“Don’t you ever get used to it?” The ‘it’ the person was referring to was public speaking. I’ve read where fear of public speaking is right up there with the fear of death. Amazing! This got me thinking about fear itself.
How many times can you count in your own life when fear held you back? You didn’t put your hand up in class even though you knew that you had the right answer. You refused to audition for the school choir although you had a very good voice. You got nervous the day that the radio personality was asking questions of those queued in the line as you waited to pay your cell phone bill and got angry with yourself because if you weren’t so chicken you might have been the proud owner of a Blackberry Torch.
Succumbing to fear is as if you’re literally saying “no” to life. Yet the more we fear the more fear seems to show up. “Why can’t fear just curl up and die?” you ask softly. Fear is relentless. You want to ask your boss for a change in working hours – there’s fear. You want to leave the business you helped your husband build and pursue something on your own and there is fear again. You want to leave your job and start a business for yourself but much too afraid to take the first step. Fear seems to be the dragon and if we don’t slay it we will lay doom to a dull and boring life.
So how do we treat with fear when it shows up? What if we could use fear and all that it surfaces to our advantage? What if we gave a different meaning to fear? What if we gave fear a makeover? This is something that we have no problem doing with our physical selves so why not fear?
When fear first shows up, our natural tendency is to shy away from it…run in the other direction. What about if we stared fear down in the eye – shouted at fear boldly claiming that “we’re seeing you – come right on in!” What if we welcomed fear?

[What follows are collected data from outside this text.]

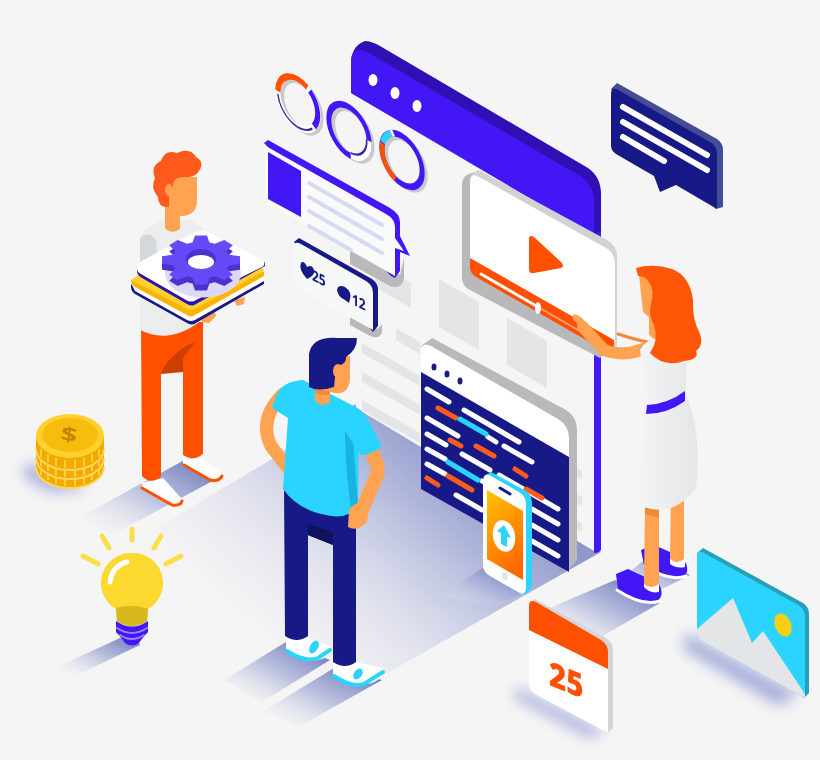
<!DOCTYPE html>
<html lang="en">
<head>
<meta charset="utf-8">
<title>Isometric content team</title>
<style>
:root{--paper:#f5f5f5;--violet:#4316f5;--violet-dark:#3010b4;--navy:#171a86;--orange:#ff5000;--cyan:#2ad4ff;--skin:#ffa352;--skin-dark:#f08a35;--yellow:#ffd02e;--gold:#f9b300;--grey:#e4e5e7;--shade:#b9b9bc}
html,body{margin:0;background:var(--paper)}
body{width:820px;height:760px;overflow:hidden}
svg{display:block}
text{font-family:"Open Sans",sans-serif;font-weight:700}
.paper{fill:var(--paper)}.white{fill:#fff}.violet{fill:var(--violet)}.violet-dark{fill:var(--violet-dark)}.navy{fill:var(--navy)}.orange{fill:var(--orange)}.cyan{fill:var(--cyan)}.skin{fill:var(--skin)}.skin-dark{fill:var(--skin-dark)}.yellow{fill:var(--yellow)}.gold{fill:var(--gold)}.grey{fill:var(--grey)}.shade{fill:var(--shade)}
.line{fill:none;stroke-linecap:round;stroke-linejoin:round}
</style>
</head>
<body>
<svg width="820" height="760" viewBox="0 0 820 760" role="img" aria-label="Three people working with web pages, video, code and media cards">
<defs>
<linearGradient id="floor" gradientUnits="userSpaceOnUse" x1="470" y1="460" x2="270" y2="690"><stop offset="0" stop-color="#8f98cc"/><stop offset=".45" stop-color="#d3d6e8"/><stop offset="1" stop-color="#f5f5f5" stop-opacity="0"/></linearGradient>
<linearGradient id="cast" x1="1" y1="0" x2="0" y2="1"><stop offset="0" stop-color="#5a67b4"/><stop offset=".5" stop-color="#a9b0d8" stop-opacity=".75"/><stop offset="1" stop-color="#f5f5f5" stop-opacity="0"/></linearGradient>
<linearGradient id="phone-screen" x1="0" y1="0" x2=".4" y2="1"><stop offset="0" stop-color="#ffc400"/><stop offset="1" stop-color="#ff6a00"/></linearGradient>
<linearGradient id="dress" x1="0" x2="1"><stop offset="0" stop-color="#f4f5f5"/><stop offset="1" stop-color="#e3e5e7"/></linearGradient>
<filter id="soft" x="-40%" y="-40%" width="180%" height="180%"><feGaussianBlur stdDeviation="7"/></filter>
<g id="ring-base"><circle r="23.5" cx="4" cy="1" fill="none" stroke="#c9c9cc" stroke-width="6"/></g>
<g id="coin"><path d="M36 436v13a34 21 0 0 0 68 0v-13z" fill="#f3a900"/><path d="M36 449a34 21 0 0 0 68 0" fill="none" stroke="#ffd75e" stroke-width="2"/><path d="M41 449v8M48 454v8M56 458v8M65 460v8M75 460v8M84 458v8M92 454v8M99 449v8" stroke="#ffd03a" stroke-width="2"/></g>
<path id="tooth" d="M-6 -39h12l3 14h-18z"/>
<g id="cog"><circle r="29"/><use href="#tooth"/><use href="#tooth" transform="rotate(45)"/><use href="#tooth" transform="rotate(90)"/><use href="#tooth" transform="rotate(135)"/><use href="#tooth" transform="rotate(180)"/><use href="#tooth" transform="rotate(225)"/><use href="#tooth" transform="rotate(270)"/><use href="#tooth" transform="rotate(315)"/></g>
</defs>
<rect class="paper" width="820" height="760"/>

<g id="shadows">
<path fill="url(#floor)" d="M267 462L356 404L601 552L340 700L120 550z"/>
<path fill="url(#cast)" d="M190 457L222 476L112 535L80 517z"/>
<path fill="url(#cast)" d="M133 632L140 645L75 676L55 668z"/>
<path fill="url(#cast)" d="M286 642L330 660L262 702L224 680z"/>
<path fill="url(#cast)" d="M334 668L382 680L300 726L262 712z"/>
<path fill="url(#cast)" d="M486 566L528 592L490 606L440 596z"/>
<path fill="url(#cast)" d="M615 580L660 603L592 642L545 610z"/>
<path fill="url(#cast)" d="M650 555L690 575L640 600L620 580z"/>
<path filter="url(#soft)" fill="#aab1dc" d="M685 632L800 694L778 706L684 650zM518 688L605 732L590 738L514 698zM28 462L90 490L50 492L22 476z"/>
</g>

<g id="browser-board">
<path class="violet-dark" d="M351 64Q351 46 365 41Q371 41 380 46L588 168Q601 177 601 194V550L594 553V235L351 93z"/>
<path class="paper" d="M351 93L594 233V551L356 408z"/>
<path class="violet" d="M351 93V62Q351 45 367 52L580 176Q594 185 594 202V236z"/>
<path class="violet" d="M594 236L601 230V549Q600 553 594 553z"/>
<g class="white"><ellipse cx="373" cy="80" rx="4.5" ry="6"/><ellipse cx="395" cy="93" rx="4.5" ry="6"/><ellipse cx="417" cy="106" rx="4.5" ry="6"/></g>
<path class="grey" d="M439 279L479 302V350L439 327zM507 318L547 341V388L507 365zM375 262L411 283V308L375 287zM396 328L420 342V354L396 340zM362 343L420 376V386L362 353zM362 372L420 405V415L362 382zM362 400L420 433V443L362 410zM570 464L582 471V480L570 473zM570 490L582 497V506L570 499zM570 516L582 523V532L570 525z"/>
</g>

<g id="ring-charts" fill="none" stroke-width="6">
<g transform="matrix(.84 .5 0 1 298 103)"><use href="#ring-base"/><circle r="24" stroke="#fff"/><path d="M-24 0A24 24 0 0 1 11 -21" stroke="#ff5000"/><path d="M14 -19A24 24 0 0 1 19 14" stroke="#4316f5"/><path d="M17 17A24 24 0 0 1 -24 3" stroke="#3b2aa0" stroke-width="2"/></g>
<g transform="matrix(.84 .5 0 1 349 131)"><use href="#ring-base"/><circle r="24" stroke="#4316f5"/><path d="M24 -2A24 24 0 0 1 2 24" stroke="#fff"/><path d="M21 -2A21 21 0 0 1 2 21" stroke="#3b2aa0" stroke-width="2"/></g>
<g transform="matrix(.84 .5 0 1 402 160)"><use href="#ring-base"/><circle r="24" stroke="#4316f5"/><path d="M-8 23A24 24 0 0 1 -23 -5" stroke="#ff5000"/><path d="M-23 -6A24 24 0 0 1 -13 -20" stroke="#2ad4ff"/><path d="M-13 -20L-10 -22" stroke="#fff"/></g>
</g>

<g id="article-card">
<path class="shade" d="M350 248L400 275L404 258V278Q402 290 390 286L350 264z"/>
<path class="violet" d="M264 143L268 140L390 208Q400 214 400 222V236L410 256L400 252V271L395 278L391 276z"/>
<path fill="#fafafa" d="M264 145L386 214Q395 219 395 227V238L404 251L395 248V276L267 203z"/>
<path class="violet" d="M268 152L301 171V217L268 199z"/>
<path class="line" stroke="#d5dbf0" stroke-width="4" stroke-linecap="butt" d="M309 183L382 225M309 197L382 239M309 211L382 253M309 226L351 250"/>
</g>

<g id="reactions-card">
<path class="shade" d="M350 316L378 329L382 324V332Q380 340 370 336L350 325z"/>
<path class="navy" d="M294 242L299 238L372 279Q378 283 378 290V326L373 332z"/>
<path fill="#f7f8f8" d="M294 248Q294 240 301 244L366 281Q373 285 373 293V330L300 290Q294 286 294 280z"/>
<path class="navy" d="M307 279Q298 269 301 263Q304 260 307 267Q312 264 314 270Q315 276 307 279zM337 290Q338 284 345 287Q352 292 350 299L349 303L345 300Q338 297 337 290z"/>
<g class="navy" font-size="15"><text transform="matrix(.8 .4 0 1 312 280)">25</text><text transform="matrix(.8 .4 0 1 352 304)">12</text></g>
</g>

<g id="video-player">
<path class="shade" d="M462 185Q462 175 472 173L480 171L610 243V350L600 358L468 289Q462 285 462 278z"/>
<path fill="#d2d2d4" d="M470 176L478 170L607 240Q617 246 617 256V346L611 354z"/>
<path class="white" d="M470 182Q470 172 479 177L606 248Q615 253 615 264V342L470 260z"/>
<path class="orange" d="M470 258L614 340V356L476 277Q470 273 470 268zM529 239Q529 234 534 237L561 262Q565 266 561 268L534 273Q529 274 529 269z"/>
<path class="line" d="M481 274L538 307" stroke="#fff" stroke-width="3"/><path class="line" d="M538 307L604 345" stroke="#ff9d72" stroke-width="2"/><ellipse class="white" cx="538" cy="308" rx="3" ry="6"/>
</g>

<g id="code-window">
<path class="shade" d="M421 346L432 338L566 410Q577 417 577 429V560L568 570z"/>
<path class="navy" d="M421 368L569 453V572L421 489z"/>
<path class="white" d="M421 372V352Q421 341 431 346L558 419Q569 426 569 438V457z"/>
<g class="navy"><ellipse cx="434" cy="367" rx="2.5" ry="3.5"/><ellipse cx="447" cy="374" rx="2.5" ry="3.5"/><ellipse cx="460" cy="381" rx="2.5" ry="3.5"/></g>
<g class="line" stroke-width="5" stroke-linecap="butt">
<path stroke="#fff" d="M427 389L449 402M464 410L519 442M427 418L458 436M488 437L496 442M504 446L532 462M427 434L446 445M462 454L490 470M499 475L558 509M427 449L445 459M500 491L520 503M532 509L558 524M427 464L445 474M482 481L490 486M532 525L558 540M456 495L482 510M532 541L558 556"/>
<path stroke="#ff5a1f" d="M438 408L456 418M450 440L461 446M476 446L494 456M448 476L472 490M427 478L438 485M515 469L526 476M526 489L542 498"/>
<path stroke="#2ad4ff" d="M460 419L486 434M448 462L478 480"/>
</g>
</g>

<g id="phone">
<path class="cyan" d="M484 476L491 472L526 491Q532 495 532 503V587L525 595z"/>
<path class="white" d="M483 482Q483 472 491 476L519 492Q526 496 526 504V587Q526 597 518 592L490 576Q483 572 483 565z"/>
<path fill="url(#phone-screen)" d="M487 490L523 511V580L487 559z"/>
<path class="line" stroke="#171a86" stroke-width="3" d="M500 488L510 494"/>
<ellipse class="white" cx="504" cy="536" rx="11" ry="16" transform="rotate(-12 504 536)"/>
<path class="cyan" d="M504 525L511 538L507 537V547L501 544V533L497 531z"/><ellipse cx="505" cy="576" rx="3" ry="4" fill="#e3e5e7"/>
</g>

<g id="speech-bubble">
<path fill="#434c94" d="M611 89L617 83L717 139Q723 143 723 150V207L716 209z"/>
<path class="navy" d="M611 94Q611 86 618 90L710 142Q717 146 717 154V209L676 185L660 192L654 176L616 154Q611 151 611 145z"/>
<path class="line" stroke="#fff" stroke-width="6" stroke-linecap="butt" d="M623 107L707 155M623 122L707 170M623 137L664 161"/>
</g>

<g id="man-with-tray">
<path class="white" d="M142 483L163 478L182 499Q184 506 174 505L142 488zM183 458L203 459L222 473Q224 481 212 480L183 466z"/>
<path class="line" stroke="#ff5000" stroke-width="3" d="M142 488L172 505Q181 506 182 501M184 465L210 480Q219 482 222 476"/>
<path class="orange" d="M141 322H203V454Q193 462 183 455V357L161 374V477Q150 485 142 476z"/>
<path fill="#cc3f00" d="M161 374Q168 354 196 341L183 358V372z"/>
<path fill="#eceeee" d="M140 238Q145 226 164 220H190Q204 225 206 240L202 320Q170 345 140 330z"/>
<path fill="#d4d8da" d="M140 238Q150 230 156 240L158 264L140 276z"/>
<path class="skin" d="M165 204H180V229Q172 235 165 228z"/>
<path class="skin" d="M165 177H197V200Q197 216 181 216Q166 215 165 204z"/>
<path fill="#ff5a1b" d="M169 207Q158 208 158 197Q150 188 155 178Q150 166 161 161Q165 149 177 153Q190 147 196 157Q205 162 199 171Q195 178 184 177Q174 177 173 184V191L169 189z"/>
<ellipse class="skin" cx="169" cy="190" rx="4" ry="6"/>
<path class="skin" d="M201 316L214 308L216 316L209 323L202 322zM234 300L245 297L244 304L237 306z"/>
</g>
<g id="stacked-layers">
<path class="navy" d="M131 284L192 319L264 279V284L196 323Q192 326 187 323L135 294Q131 291 131 287z"/>
<path class="white" d="M131 283L195 247L264 276V281L195 320Q191 322 187 320L135 291z"/>
<path class="gold" d="M131 280L196 245L264 272V276L195 315Q191 318 187 315L135 287Q131 284 131 280z"/>
<path class="yellow" d="M131 280L140 274L190 303L260 263L264 271L195 309Q191 311 187 309z"/>
<path class="violet-dark" d="M137 268L190 298L265 262V266L196 304Q192 307 187 304L142 278Q137 275 137 271z"/>
<path class="white" d="M137 268Q136 265 140 262L193 233Q202 229 210 233L262 260Q267 264 262 267L196 300Q191 303 186 300L141 274Q137 272 137 268z"/>
<g transform="matrix(1 0 0 .63 201 271)"><circle r="38" fill="#dcd8fb" cx="2" cy="4"/></g>
<g fill="#4b32cf"><use href="#cog" transform="matrix(1 0 0 .63 201 266)"/></g>
<g fill="#6849f7"><use href="#cog" transform="matrix(1 0 0 .63 201 260)"/></g>
<ellipse cx="201" cy="259" rx="15" ry="10" fill="#4b32cf"/><ellipse cx="201" cy="262" rx="13" ry="7" class="white"/>
</g>

<g id="standing-man">
<path class="white" d="M286 638H308L329 646Q335 653 322 659Q310 664 286 651zM333 662H356L382 668Q388 674 376 681Q360 690 333 675z"/>
<path class="line" stroke="#2ad4ff" stroke-width="4" d="M287 651Q305 663 318 658L330 650M334 676Q352 688 364 684L383 672"/>
<ellipse class="cyan" cx="314" cy="647" rx="4" ry="7" transform="rotate(30 314 647)"/><ellipse class="cyan" cx="358" cy="674" rx="4" ry="6" transform="rotate(35 358 674)"/>
<path class="navy" d="M284 484L356 506V662Q345 670 333 662V545L308 535V636Q297 644 285 636z"/>
<path fill="#10125f" d="M308 535V524L333 532V545z"/>
<path class="line" stroke="#ffa352" stroke-width="13" stroke-linecap="butt" d="M283 394Q258 419 271 446L291 472"/>
<path class="cyan" d="M276 396Q282 381 303 380L346 402Q358 407 359 430L358 508Q345 520 326 515Q298 510 283 489L288 418L272 408z"/>
<path fill="#18b3e0" d="M345 414L352 426L356 480L358 506L351 510Q344 460 345 414z"/>
<path class="skin" d="M315 382H330V402Q321 409 315 400z"/>
<path class="skin-dark" d="M315 388H330V394Q323 397 315 393z"/>
<path class="skin" d="M322 356H350V380Q348 395 335 393L322 390z"/>
<path class="navy" d="M309 387V354Q312 336 338 338H357Q357 350 346 357Q347 364 337 366L335 378L334 387Q318 392 309 387z"/>
<ellipse class="skin" cx="338" cy="371" rx="5" ry="7"/>
<path class="line" stroke="#ffa352" stroke-width="14" d="M366 442Q382 466 376 478L360 514"/>
<path class="skin" d="M349 510Q358 498 369 506L367 522Q357 532 348 527z"/>
<path class="cyan" d="M342 403Q356 403 366 416L382 446Q372 455 361 455L343 428z"/>
</g>

<g id="woman">
<path class="violet" d="M616 574L628 569L645 577L659 584Q665 596 657 601Q646 607 618 590zM641 550L654 545L670 552L686 563Q690 574 682 578Q671 580 644 565z"/>
<path class="line" stroke="#fff" stroke-width="3" d="M617 590Q643 607 660 601M645 566Q669 582 686 576"/>
<path class="white" d="M644 572H659V592Q650 594 644 587zM670 550H685V567Q677 569 670 564z"/>
<path class="skin" d="M645 505H659V584Q651 590 644 584zM671 488H684V559Q677 565 670 559z"/>
<path class="skin-dark" d="M645 508H659V518L645 514zM671 490H684V500L671 496z"/>
<path class="line" stroke="#ffa352" stroke-width="12" d="M648 347Q625 358 604 350L583 327"/>
<path class="skin" d="M590 330Q584 316 574 314Q570 319 577 323L582 334z"/>
<path class="line" stroke="#f08a35" stroke-width="3" d="M618 334Q636 340 648 342"/>
<path fill="url(#dress)" d="M640 350Q648 336 664 338L682 348Q689 362 685 392Q702 430 696 488Q672 520 639 505Q639 450 648 408z"/>
<path class="violet" d="M647 405Q668 404 685 391V401Q667 414 646 414z"/>
<path class="skin" d="M639 275H666V312Q662 322 650 318L643 312zM649 312H662V338Q654 342 649 334z"/>
<path fill="#ff5608" d="M636 268Q653 263 672 269Q690 276 693 300Q692 319 700 334Q704 345 696 351Q700 359 684 361Q664 368 650 353Q659 340 654 325Q648 314 651 304Q655 290 649 282Q646 276 638 276z"/>
</g>

<g id="coin-stack">
<use href="#coin" y="18"/><use href="#coin" y="9"/><use href="#coin"/>
<ellipse class="yellow" cx="70" cy="436" rx="34" ry="22"/><ellipse cx="70" cy="435" rx="28" ry="17" fill="#f7bd0c"/>
<text transform="matrix(1.25 .2 -.1 .85 60 440)" font-size="23" fill="#c28500">$</text>
</g>

<g id="light-bulb">
<path class="line" stroke="#fadf4a" stroke-width="5" d="M132 529V540M102 536L109 548M161 536L154 548M83 556L98 564M181 556L166 564"/>
<path fill="#fbd92f" d="M132 553A30 30 0 0 1 148 609L147 621Q132 631 117 621L116 609A30 30 0 0 1 132 553z"/>
<path fill="#d7b81d" d="M116 608Q132 603 148 609L147 621Q132 631 117 621z"/>
<path class="line" stroke="#fff" stroke-width="5" d="M110 582Q112 566 127 562"/>
<path class="violet" d="M116 621Q132 632 148 621V632Q142 638 139 643Q132 648 125 643Q122 638 116 632z"/>
<path class="line" stroke="#9b82ff" stroke-width="2" d="M117 628Q132 638 147 628M120 635Q132 643 144 635"/>
</g>

<g id="calendar">
<path fill="#d4d5d8" d="M529 604L535 599L606 638Q613 643 613 650V728L606 734z"/>
<path class="white" d="M529 620L608 664V733L535 694Q529 690 529 683z"/>
<path class="orange" d="M529 630V606Q529 599 536 602L601 640Q608 645 608 652V669z"/>
<text class="orange" transform="matrix(.87 .35 0 1 549 685)" font-size="34" style="font-weight:800">25</text>
</g>

<g id="picture-card">
<path fill="#26a0b8" d="M697 553L703 548L803 603Q809 607 809 614V693L804 698z"/>
<path class="cyan" d="M697 556Q697 549 704 553L798 605Q805 609 805 617V698L702 641Q697 638 697 632z"/>
<path class="grey" d="M697 629L733 598L752 643L763 631L805 694V698L702 641Q697 638 697 632z"/>
<ellipse cx="783" cy="625" rx="8" ry="12" transform="rotate(-22 783 625)" fill="#f8cf14"/>
</g>
</svg>
</body>
</html>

What if we thanked fear for showing up? Think of the presence of fear as an indication that we’re on the right track. That this is something we should be doing and the presence of fear is the confirmation of same. So when we feel fear that we press on knowing that this is what we were meant to be doing.
What if we changed fear’s name and instead of fear called it excitement? What if we interpreted fear as an adrenaline rush so forceful because of the risk we felt we were taking?
What if instead of a foe, fear became a friend?
In the book “Change or Die” by Alan Deutschman he lays out three deceptively simple principles for change – He calls them the 3-Rs: Relate, Repeat and Reframe. Let’s use that in the context of fear.
Because we have so much built-in resistance to change, it’s almost impossible to change unless we have the right kind of support. The key, as Deutschman says “is to form a new, emotional relationship with a person or community that inspires and sustains hope.” This could be a coach or therapist for an individual, or for a business it could be an in-depth coaching, training, or consulting program.
Change takes time. It takes repetition and practicing new skills before the change becomes the normal way of doing things. Nobody becomes a great athlete, mathematician, musician or marketer without this kind of long-term repetition so keep practicing until you find an approach that works for you in befriending your fear.
To change, it starts with your thinking, with your mindset, with your point of view. Instead of a dreaded ogre to be avoided, dealing with fear becomes an exciting adventure.
If you operate from these three simple change principles you are going to have a much easier time making change happen despite your fears.